It has a captivating name and it generates a considerable appeal even in the companies that are more reluctant to innovation. Its trajectory of diffusion in business processes began in the nineties (although the genesis of the term is much older), but the Design Thinking is experiencing the peak of its notoriety only now. The hype produced around this method can be felt based on the exponential increase in the articles, courses, and events dedicated to it. The analysis of the research of this term on Google shows an uninterrupted growth trend over the last ten years.
Beyond the enthusiasm and appreciation generated by the techniques used to involve stakeholders, Design Thinking has had the merit of making companies understand that designing products and services is something different from designing something "nice": it is a design process based on the understanding of users and their needs (but also of the constraints of the company itself and of the market in which it operates), with a view aimed at problem-solving and the multidisciplinary approach.
What is Design Thinking
The Design thinking is a process of iterative design and it is structured in several phases that lead to understanding the user, questioning the assumptions and redefining the problems with the aim of identifying strategies and alternative solutions. It applies to the design of products and services and makes it possible to evaluate, through the involvement of professionals and different components within the process (or of the company), the constraints existing within the organization or the market itself.
There are different formulations of the phases of Design thinking, but the most widespread is certainly the one proposed by d.school, the design institute of Stanford University.
The founder of the institute, David Kelley, then continued this approach through another creature of him, the IDEO company, which has made a real paradigm of Design Thinking.
The merits of Design Thinking
In recent years, "Design thinking" has become a sort of buzzword that has thrilled many and allowed its supporters to multiply. But if its worst detractors reduce it to "playing with post-it", this approach has certainly allowed designers to break into many companies that have decided to open up to business innovation.
Design Thinking has enabled many companies to understand that design is not just "Let's do something nice", and to understand that the user experience is a process.
As Jared Spool points out, the same term "Design thinking" is pleonastic: for those working in the field, the terms "Design" and "Design thinking" are probably superimposable, because the "new" approach is the integration of various techniques, such as Lean UX, customer journey mapping and rapid prototyping.
However, the DT paradigm has been the key to convincing companies that design is not just about the color or graphics. It can be said that this approach has enabled companies to understand that the user experience is a process and not just a product or a service. It has also allowed managers and employees to approach the needs of their clients, to work with a multidisciplinary approach aimed at solving problems, to pursue an innovation-oriented direction.
The risks of "bad" Design Thinking
In the net of the opinions of those who consider it a buzzword or - provocatively - "bullshit", the practice of Design thinking has shown its limits or some malfunctions. The DT, in the way in which it is seen and practiced in certain situations, is excessively centered on the ideation phase, to the detriment of those understanding the users and defining the problem.

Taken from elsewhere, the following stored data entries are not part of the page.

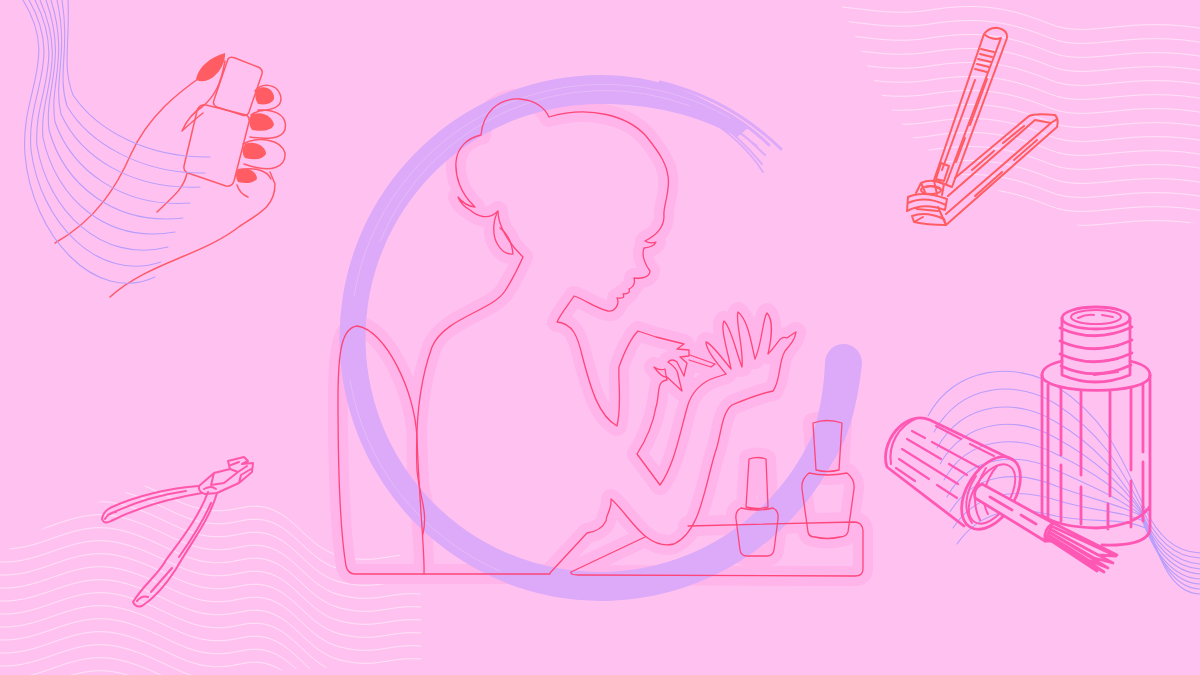
<!DOCTYPE html>
<html lang="en">
<head>
<meta charset="utf-8">
<title>Manicure background</title>
<style>
:root {
  --blush: #ffc2f0;
  --halo: #ffb4ea;
  --lilac: #dcaaf8;
  --violet: #b99dfb;
  --mist: #ffe2f8;
  --rose: #ff4579;
  --coral: #ff5a6b;
  --tomato: #ff5d63;
  --orchid: #ff57a9;
  --candy: #ff58b4;
}
html, body { margin: 0; height: 100%; overflow: hidden; background: var(--blush); }
svg { display: block; width: 1200px; height: 675px; }
.line { fill: none; stroke-linecap: round; stroke-linejoin: round; }
.mist { stroke: var(--mist); stroke-width: 1; }
.violet { stroke: var(--violet); stroke-width: 1.1; }
.halo { stroke: var(--halo); stroke-width: 20; }
.outline { stroke: var(--rose); stroke-width: 1.3; }
.hand { stroke: var(--coral); stroke-width: 1.5; }
.nail { fill: var(--tomato); }
.clipper { stroke: var(--tomato); stroke-width: 2; }
.nipper { stroke: var(--orchid); stroke-width: 2; }
.polish { stroke: var(--candy); stroke-width: 2.8; }
.solid { fill: var(--blush); }
.brush { fill: var(--lilac); }
.bristle { stroke: var(--lilac); }
.streak { stroke: #e6bbfa; stroke-width: 1; }
</style>
</head>
<body>
<svg viewBox="0 0 1200 675" role="img" aria-label="Line drawing of a woman painting her nails, surrounded by manicure tools">
<defs>
  <path id="wave-right" d="M790 6C850 2 880 18 930 10S1010 8 1050 24S1130 14 1210 30"/>
  <g id="wave-right-set">
    <use href="#wave-right"/><use href="#wave-right" y="14"/><use href="#wave-right" y="28"/><use href="#wave-right" y="42"/>
  </g>
  <path id="wave-left" d="M-10 470C40 478 70 440 120 452S190 494 240 482S300 520 340 530S390 524 430 530"/>
  <g id="wave-left-set">
    <use href="#wave-left"/><use href="#wave-left" y="13"/><use href="#wave-left" y="26"/><use href="#wave-left" y="39"/>
  </g>
  <clipPath id="right-field"><path d="M842 6L1200 0V222L1098 234L1020 200L955 172L910 135L878 90Z"/></clipPath>
  <clipPath id="left-field"><path d="M0 555L70 512L150 484L250 482L320 508L398 552L421 595V662L200 675H0Z"/></clipPath>

  <g id="manicure-scene">
    <path id="chair" d="M424 573C425 555 419 500 417 437C414 390 386 330 357 326C342 328 338 350 338 400C338 470 340 530 346 566Q348 574 355 574H550"/>
    <path id="back-and-head" d="M423 534C428 510 420 500 417 470C415 420 420 380 432 347C444 318 492 311 505 291C514 277 519 266 523 257C509 244 498 226 498 211C488 221 477 216 470 210Q461 205 458 197Q465 206 475 207C460 193 455 176 456 162C457 148 467 138 481 135C483 112 499 98 520 99C535 100 545 108 549 117C590 105 628 116 646 136C659 152 671 168 668 188C667 200 663 209 664 216C664 228 655 236 645 241Q650 244 656 242Q654 247 644 248C641 256 646 266 650 271C650 277 642 279 634 278Q636 286 629 289Q631 294 623 294Q626 299 617 298C620 304 615 312 608 311C595 308 586 300 574 296C569 304 561 313 557 322C573 323 578 338 582 355C591 390 599 416 617 426C622 404 618 384 619 367C624 353 630 339 638 331L656 337L684 344L677 349L689 350L689 356L680 357L687 363L684 376L677 362Q672 358 668 362Q678 369 678 375L682 391L667 377Q662 378 654 367Q660 371 665 369Q666 376 667 380C656 381 660 394 656 407C653 424 646 440 637 454L660 485C674 466 680 433 687 408Q692 388 711 379L726 374"/>
    <path id="earlobe" d="M497 213C493 222 492 236 498 245Q504 255 513 254C512 244 508 234 500 228"/>
    <path id="front-hand" d="M726 374C717 363 706 350 706 342C711 343 722 358 731 369C728 352 720 328 724 321C731 327 736 352 742 367C744 350 735 320 738 312C748 320 751 342 755 359C762 344 763 317 767 313C774 320 771 341 768 354C778 344 780 335 787 338Q794 333 796 332C795 340 790 345 785 351C778 363 781 380 773 391C758 394 746 399 732 405C721 413 721 438 715 453C704 490 700 532 674 544C645 551 629 514 611 499C612 510 606 514 606 521Q601 531 587 533L550 573"/>
    <path id="nail-brush" d="M690 355L715 364L711 367L689 360"/>
    <path id="table" d="M645 537L571 572Q570 575 578 575L855 576Q863 576 863 569V530Q862 522 854 522L688 526"/>
    <path id="small-bottle" d="M749 459Q758 456 766 459L768 507Q757 510 746 507ZM741 508Q757 512 773 508Q779 511 778 519L774 550Q773 556 767 556H747Q741 556 740 550L736 519Q735 511 741 508Z"/>
    <path id="large-bottle" d="M813 423Q827 418 842 423L839 470Q827 473 816 470ZM809 473Q827 477 847 473Q855 479 854 489L848 532Q846 537 840 537Q827 540 815 537Q809 537 808 532L802 489Q801 479 809 473Z"/>
  </g>
</defs>

<rect class="solid" width="1200" height="675"/>

<g class="line mist" clip-path="url(#right-field)">
  <use href="#wave-right-set"/><use href="#wave-right-set" y="56"/><use href="#wave-right-set" y="112"/><use href="#wave-right-set" y="168"/>
</g>
<g class="line mist" clip-path="url(#left-field)">
  <use href="#wave-left-set" y="26"/><use href="#wave-left-set" y="78"/><use href="#wave-left-set" y="130"/><use href="#wave-left-set" y="182"/>
</g>

<use href="#manicure-scene" class="line halo"/>

<g id="brush-ring">
  <path class="brush" d="M862 364C858 400 850 438 832 463A262 263 0 1 1 600 75C655 75 704 93 748 128L737 137C696 114 651 104 600 104A234 234 0 1 0 812 436C820 412 824 388 825 362A18.500 19 0 0 1 862 364Z"/>
  <g class="line bristle">
    <path stroke-width="3" d="M660 82C710 94 750 119 781 149M690 97Q735 112 769 145"/>
    <path stroke-width="2" d="M700 106Q738 127 765 155M706 112Q741 138 762 164M700 114Q742 139 763 172M715 114L757 146"/>
  </g>
  <path class="line streak" d="M730 118A253 253 0 0 0 354 296M690 106A242 242 0 0 0 380 242M350 380A254 254 0 0 0 500 571"/>
</g>

<use href="#manicure-scene" class="line outline"/>

<g id="hand-with-bottle">
  <g class="line hand">
    <path d="M55 243C96 220 117 186 131 154C149 115 178 93 202 76M225 61C221 84 215 96 202 107Q189 115 182 131Q194 120 203 113"/>
    <path d="M157 212C174 196 184 188 187 173M110 297C147 263 202 256 240 226C260 213 275 206 275 184L270 172"/>
    <path d="M228 59Q230 56 235 58L258 67Q263 69 262 74L249 112Q247 117 242 115L217 107Q212 105 214 100Z"/>
    <path d="M206 105L246 115Q250 117 249 122L234 181Q232 187 226 186L188 173Q183 171 184 166L197 111Q199 104 206 105Z"/>
    <path d="M255 91C262 82 276 84 280 94C284 105 275 111 258 110M251 115C263 106 282 111 285 122C288 136 276 141 250 137M243 144C258 136 281 139 285 153C286 167 272 174 244 164M237 172C250 165 267 170 271 179M237 185Q240 194 248 197"/>
  </g>
  <g class="nail">
    <path d="M196 79C199 66 211 57 225 53C226 65 215 80 204 81Q198 82 196 79Z"/>
    <path d="M257 89C266 84 275 91 274 99Q271 106 258 104Q253 96 257 89Z"/>
    <path d="M251 115C262 110 273 117 274 125Q270 133 252 130Q247 122 251 115Z"/>
    <path d="M245 144C256 140 266 147 266 154Q261 162 245 158Q240 151 245 144Z"/>
    <path d="M238 169C248 166 257 172 257 179Q251 185 238 182Q234 175 238 169Z"/>
  </g>
</g>

<g id="violet-ribbon-left" class="line violet">
  <path d="M23 0C60 60 20 90 25 155C32 235 95 305 155 277"/>
  <path d="M29 0C64 62 26 92 31 150C40 222 98 283 161 262"/>
  <path d="M35 0C67 64 33 94 37 146C48 210 101 264 168 247"/>
  <path d="M40 0C68 64 39 92 43 138C56 198 106 244 175 232"/>
  <path d="M46 0C68 62 44 88 49 130C64 184 114 226 183 218"/>
  <path d="M51 0C69 58 49 84 55 122C72 170 122 208 190 203"/>
  <path d="M57 0C69 54 53 80 61 114C80 156 130 190 200 187"/>
  <path d="M62 0C70 50 57 74 67 106C88 142 140 174 205 173"/>
  <path d="M68 0C70 46 62 66 73 95C98 132 150 158 210 157"/>
</g>

<g id="nail-clipper" class="line clipper">
  <path d="M984 34Q989 27 998 28Q1008 30 1007 38L952 187L934 180ZM1001 38L946 184M984 34Q992 41 1001 38"/>
  <path d="M981 49L994 52M980 54L992 57M978 59L991 62M977 64L989 67M975 69L987 72" />
  <path d="M975 80L942 170M987 79L970 125M965 138L956 162M941 163L949 166L944 181L936 179Z"/>
  <path d="M955 178L1029 116Q1035 113 1055 115Q1059 119 1057 127L946 225L938 207M946 214L1051 123L1057 119M1051 123L1035 120L948 196"/>
  <path d="M1024 126L1003 143M994 151L972 170M1037 140L1014 160M1002 172L975 196"/>
  <path d="M908 197Q923 190 947 199L945 210Q924 202 907 211ZM908 203Q925 195 946 205M912 216Q926 211 944 219L946 225Q927 225 914 222ZM917 209L938 211M914 222L923 217"/>
  <path d="M916 193L921 183Q931 178 944 184L942 195M921 183L925 192M934 181L937 194M926 187Q933 185 940 189"/>
  <ellipse cx="931" cy="190" rx="10" ry="4"/>
</g>

<g id="cuticle-nipper" class="line nipper">
  <path d="M199 486C170 488 135 496 110 508Q103 512 102 519Q104 525 111 521C139 507 166 499 202 493"/>
  <path d="M108 515C132 503 158 495 186 491M105 519Q109 512 116 512"/>
  <path d="M208 492C198 519 180 541 166 560C158 575 145 583 133 602Q136 608 142 606C156 597 167 583 176 569C190 544 209 521 217 493"/>
  <path d="M211 503C202 524 191 540 179 557M172 568L151 592M137 601Q142 595 148 597"/>
  <path d="M199 486L214 473L230 469L228 461L244 457L248 461L242 464L253 463L252 472L239 483L217 493L205 494Q198 492 199 486ZM230 469L238 472L247 466M214 473L211 485L224 483L238 472M231 465L239 462M239 483L241 475L251 469M204 489Q211 485 216 489"/>
</g>

<g id="violet-ribbon-right" class="line violet">
  <path d="M928 416C954 366 1016 361 1056 386C1112 422 1126 470 1143 504C1157 536 1175 552 1200 553"/>
  <path d="M934 432C962 382 1018 380 1056 404C1108 438 1124 476 1141 506C1155 540 1175 557 1200 558"/>
  <path d="M937 448C964 400 1018 398 1056 422C1104 450 1122 482 1140 508C1154 544 1175 562 1200 564"/>
  <path d="M940 464C966 418 1018 416 1056 438C1100 462 1122 486 1140 510C1154 548 1175 567 1200 569"/>
  <path d="M944 480C968 436 1018 434 1056 454C1098 474 1120 492 1140 512C1154 552 1175 572 1200 574"/>
  <path d="M947 497C970 454 1018 452 1056 470C1096 488 1118 498 1140 514C1154 556 1175 578 1200 579"/>
  <path d="M950 512C974 472 1018 470 1056 486C1094 500 1118 504 1142 516C1156 560 1175 583 1200 584"/>
  <path d="M953 528C978 490 1018 488 1056 500C1094 512 1120 510 1146 522C1160 564 1175 588 1200 589"/>
  <path d="M957 544C982 508 1018 506 1056 516C1094 524 1122 516 1150 530C1162 568 1175 593 1200 594"/>
</g>

<g id="polish-bottle" class="line polish">
  <ellipse cx="1096" cy="318" rx="34" ry="11"/>
  <ellipse cx="1096" cy="317" rx="25" ry="7" stroke-width="2"/>
  <path stroke-width="2" d="M1078 318Q1086 314 1094 315M1102 315L1113 317"/>
  <path d="M1062 318V375Q1095 389 1130 375V318M1060 328Q1095 344 1132 327M1060 341Q1095 357 1132 340M1060 354Q1095 370 1132 353M1061 366Q1095 382 1131 365"/>
  <path stroke-width="2" d="M1094 349L1118 346M1094 362L1118 359M1094 375L1118 372"/>
  <path d="M1062 361C1049 364 1042 369 1042 375C1042 395 1150 396 1150 375C1150 369 1143 364 1130 361"/>
  <path d="M1042 375V515M1150 375V530C1148 542 1127 546 1102 545M1048 385V518M1061 388V455M1061 465V521M1081 391V475M1081 487V524M1110 391V496M1131 388V470M1131 481V527M1143 384V452M1143 462V521M1042 515Q1058 527 1096 528Q1137 526 1150 506M1108 504V529"/>
</g>

<g id="polish-cap" class="line polish">
  <path d="M930 420C904 409 879 444 887 467L964 526M930 420L1013 460"/>
  <path stroke-width="2.200" d="M917 418C898 426 888 445 891 464M912 431L925 438M932 442L980 468M907 439L941 459M949 464L967 475M902 449L958 484M899 459L929 479M937 485L957 498M896 468L915 481M936 426L961 439M970 444L994 456"/>
  <ellipse cx="991" cy="493" rx="24" ry="40" transform="rotate(32 991 493)"/>
  <ellipse cx="992" cy="494" rx="18" ry="33" transform="rotate(32 992 494)" stroke-width="2"/>
  <path stroke-width="2" d="M976 476C965 493 963 510 972 523M986 468C976 484 971 503 980 520M997 466C985 480 980 500 988 514"/>
  <path class="solid" d="M982 484L1053 523L1045 541L975 498Q973 488 982 484Z"/>
  <path d="M990 497L1012 510M1021 515L1036 524"/>
  <path d="M1053 523L1117 555M1051 526L1116 556L1098 555L1050 529L1113 563L1094 558L1049 532L1108 568L1088 560L1048 535L1104 572L1084 561L1047 538L1097 571"/>
  <path d="M1053 523Q1043 530 1045 541L1056 541"/>
</g>
</svg>
</body>
</html>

The risk, in this case, is that it turns into a mere creation of a post-it wall. And, on the other side, the production of new ideas often clashes with an underestimation of the market context within which a company or a product moves.

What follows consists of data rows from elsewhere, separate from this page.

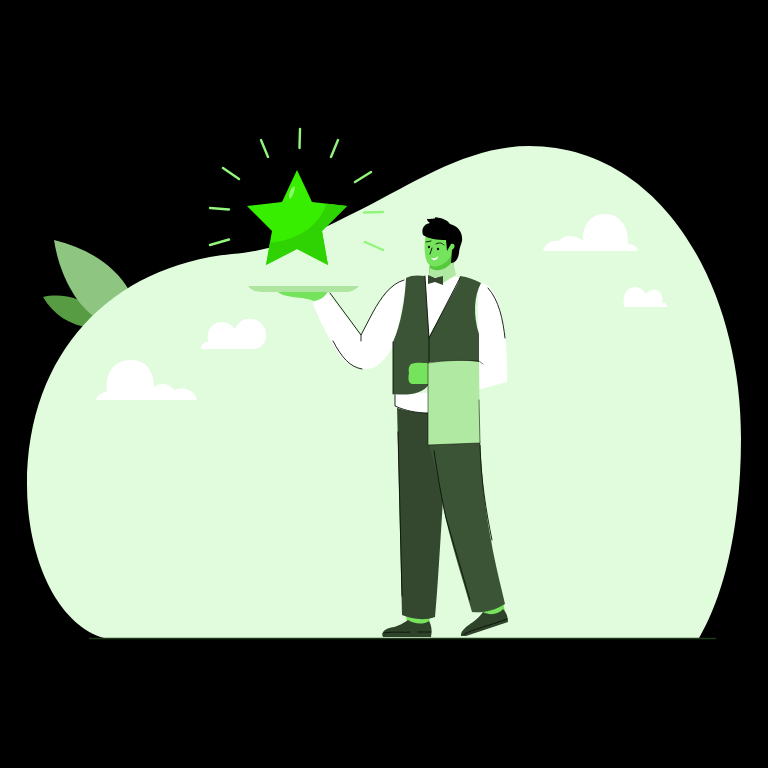
<!DOCTYPE html>
<html lang="en">
<head>
<meta charset="utf-8">
<title>Waiter serving a star</title>
<style>
:root {
  --night: #000000;
  --mint: #e0fcdc;
  --white: #ffffff;
  --leaf-light: #8ec581;
  --leaf-dark: #579c43;
  --star: #37ee00;
  --star-shade: #2fd303;
  --ray: #92f67c;
  --tray: #aee5a1;
  --napkin: #b0e9a2;
  --skin: #76e35c;
  --skin-shade: #55c83c;
  --vest: #3c5436;
  --trouser-back: #33482e;
  --shoe: #2f432b;
  --line: #0b1209;
}
html, body { margin: 0; background: var(--night); overflow: hidden; }
.canvas { display: block; width: 768px; height: 768px; }
.cloud { fill: var(--white); }
.rays { fill: none; stroke: var(--ray); stroke-width: 2.4; stroke-linecap: round; }
.skin { fill: var(--skin); }
.skin-shade { fill: var(--skin-shade); }
.shirt { fill: var(--white); }
.vest { fill: var(--vest); }
.shoe { fill: var(--shoe); }
.hair { fill: var(--night); }
.fold { fill: none; stroke: var(--line); stroke-width: 0.9; stroke-linecap: round; stroke-linejoin: round; }
</style>
</head>
<body>
<svg class="canvas" viewBox="0 0 768 768" role="img" aria-label="A waiter holding a tray with a shining green star above it">
  <defs>
    <clipPath id="star-outline">
      <path id="star-shape" d="M297 170L312 202L347 206L322 231L328 265L297 249L266 265L272 231L247 206L282 202Z"/>
    </clipPath>
    <path id="cloud-wide" d="M0 39C2 32 8 30 13 31C17 23 26 22 31 25C34 28 36 30 38 30C40 33 41 32 42 30C38 10 48 0 64 0C81 0 88 14 86 32C92 32 95 36 95 39Z"/>
  </defs>

  <rect width="768" height="768" fill="var(--night)"/>

  <g id="leaves">
    <path fill="var(--leaf-dark)" d="M43 297C60 293 84 297 98 313L91 328C69 325 54 315 43 297Z"/>
    <path fill="var(--leaf-light)" d="M54 240C88 248 116 266 130 292L96 318C75 304 59 273 54 240Z"/>
  </g>

  <path id="hill" fill="var(--mint)" d="M104 638C56 624 27 556 27 485C27 352 112 266 232 254C282 250 318 231 362 209C418 180 470 146 529 146C660 146 741 284 741 438C741 518 727 590 699 638Z"/>

  <g id="clouds" class="cloud">
    <path d="M543 251C545 243 552 240 559 241C563 235 575 234 583 241C582 225 591 214 605 214C620 214 629 227 628 244C634 244 637 247 638 251Z"/>
    <path d="M624 307C622 296 626 287 635 287C641 287 644 291 646 294C650 288 661 288 662 297C663 300 662 302 662 303C665 302 667 304 667 307Z"/>
    <path d="M201 349C201 344 204 342 208 342C206 330 212 322 222 322C229 322 232 326 235 329C239 320 246 318 252 319C262 320 267 329 266 337C265 345 259 349 253 349Z"/>
    <path d="M96 400C97 395 102 392 107 392C105 372 114 360 131 360C146 360 154 371 154 387C160 382 170 383 174 390C184 386 195 390 197 400Z"/>
  </g>

  <line id="ground" x1="89" y1="638.5" x2="716" y2="638.5" stroke="#1e3a18" stroke-width="1.4"/>

  <g id="star">
    <use href="#star-shape" fill="var(--star)"/>
    <path clip-path="url(#star-outline)" fill="var(--star-shade)" d="M328 198C322 225 299 241 266 243L260 270H350V198Z"/>
    <path fill="#8cfa69" d="M289 197C289 191 292 187 295 186C295 191 293 196 290 199Z"/>
    <path class="rays" d="M300 129L299.500 148M261 140L268 157M338 140L331 157M223 168L239 179M371 172L355 182M210 208L229 209.500M364 212.500L383 212M210 245L229 239.500M365 242L383 250"/>
  </g>

  <g id="shoes-and-ankles">
    <path class="skin" d="M406 617L430 617L429 625H408ZM481 609L503 602L505 612L485 618Z"/>
    <path class="shoe" d="M383 637C380 632 386 628 394 627C401 625 405 622 408 620C414 624 423 625 429 621C432 626 432 632 431 637Z"/>
    <path class="shoe" d="M461 636C460 631 467 626 473 622C478 618 481 615 483 612C490 616 499 614 503 609C507 613 508 618 508 622L466 636Z"/>
    <path class="fold" d="M384 633C396 631 402 633 410 632M418 632H431M464 634C474 629 488 626 507 619"/>
  </g>

  <g id="trousers">
    <path fill="var(--trouser-back)" d="M397 405H442L443 500C440 545 438 585 435 617C424 621 412 619 402 615Z"/>
    <path fill="var(--vest)" d="M428 412L479 408C480 455 483 500 491 540C495 564 501 586 505 604C494 611 483 613 472 612C461 573 449 538 443 505C440 486 434 463 428 440Z"/>
    <path class="fold" d="M398 432L402 596M434 451C438 478 442 500 446 518L470 600M480 445C481 480 486 511 492 540"/>
  </g>

  <g id="shirt" class="shirt">
    <path d="M395 393H430V413C417 413 406 411 395 407Z"/>
    <path d="M407 278C396 281 386 293 377 306L361 336L328 293C321 295 316 299 313 304C322 326 334 350 345 361C353 369 367 371 375 367C385 361 391 351 396 340Z"/>
    <path d="M424 276L462 277L430 340Z"/>
    <path d="M478 283C489 282 496 293 500 309C506 332 508 358 507 382L478 390Z"/>
    <path class="fold" d="M404 280C390 284 381 298 373 312L361 335L330 293M361 335V341M333 341C342 358 350 367 362 369M395 394V406C406 411 417 413 428 413M488 288C499 300 503 320 505 338"/>
  </g>

  <g id="vest">
    <path class="vest" d="M406 278C411 275 418 275 425 276L429 337L458 283L460 276C468 277 475 280 481 283C474 296 473 315 479 334V362H429V384C424 393 410 396 393 394V342C401 324 405 300 406 278Z"/>
    <path class="fold" d="M425 276L429 338M460 278L429 338V362M393 342V394"/>
  </g>

  <g id="napkin-arm">
    <path class="skin" d="M411 364C416 362 423 363 429 363V384H412C408 383 408 378 409 373C408 369 409 366 411 364Z"/>
    <path fill="var(--napkin)" d="M428 363C446 360 464 360 479 362L480 443L428 445Z"/>
    <path class="fold" d="M428 363C446 360 464 360 479 361L483 364M479 400L480 443L428 445V363" stroke-opacity=".6"/>
  </g>

  <g id="tray-and-hand">
    <path class="skin" d="M277 291H328C326 296 321 300 314 301C303 296 284 299 277 291Z"/>
    <path fill="var(--tray)" d="M248 286H359C355 290 351 292 345 292H262C256 292 251 290 248 286Z"/>
  </g>

  <g id="head">
    <path class="skin-shade" d="M430 262L452 252L454 267C447 276 436 278 429 273Z"/>
    <path fill="var(--napkin)" d="M430 268C438 273 447 269 453 261L456 275L443 283L436 277L428 280Z"/>
    <path class="skin" d="M426 234C424 244 424 254 427 262C431 269 440 267 446 262C451 257 453 253 455 248C459 243 454 238 449 241L447 235Z"/>
    <path class="hair" d="M423 235C421 229 424 224 430 223C426 221 427 218 428 219C438 219 435 217 434 217C443 218 447 220 450 224C459 226 463 234 462 241C461 245 459 249 459 253C458 260 455 263 451 263L452 250C456 247 455 243 451 244L447 251L446 240C438 240 428 239 423 235Z"/>
    <path class="fold" d="M426 242L431 241M436 244C439 242 442 243 444 245M432 248L430 254"/>
    <circle cx="429" cy="247" r="1.200" fill="var(--line)"/>
    <circle cx="438" cy="249" r="1.200" fill="var(--line)"/>
    <path class="shirt" d="M431 258C434 259 436 258 438 256C438 260 434 262 431 258Z"/>
    <path id="bow-tie" fill="var(--trouser-back)" d="M428 275L435 278L443 276V285L435 282L428 284Z"/>
  </g>
</svg>
</body>
</html>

An additional risk to be avoided is constituted by the fact that the stakeholders that are often involved in the design process look for solutions not for the real user but for what they have in mind.
Therefore, Design thinking must be able to put the company in front of the experiences and problems that users actually experience using a service or a product. By comparing different departments in an organization, this risk is certainly mitigated. However, the use of data and analysis on the customer journey can certainly favor the process of empathization and reasoning through the user's perspective.
Moreover, the importance of the iterative dimension of Design thinking is often underestimated. Despite being marked by well-defined phases, the DT is a method that does not follow a strictly linear model but pushes to reapply what has been learned to redefine problems and perfect ideas and prototypes. If applied to find the best possible solution, at first sight, efforts are almost certainly destined to fail.
A method to simplify the creative process and test ideas and design
Design thinking is a method, not an end. It is a simplification of a creative process that can make those problems and design challenges that often appear opaque understandable. Like all design processes, it is made up of attempts, experiments, and evaluations of each idea produced. The centrality of the tests and the data collected and a critical approach in every phase of the method allow us to transform ideas into effective and winning solutions.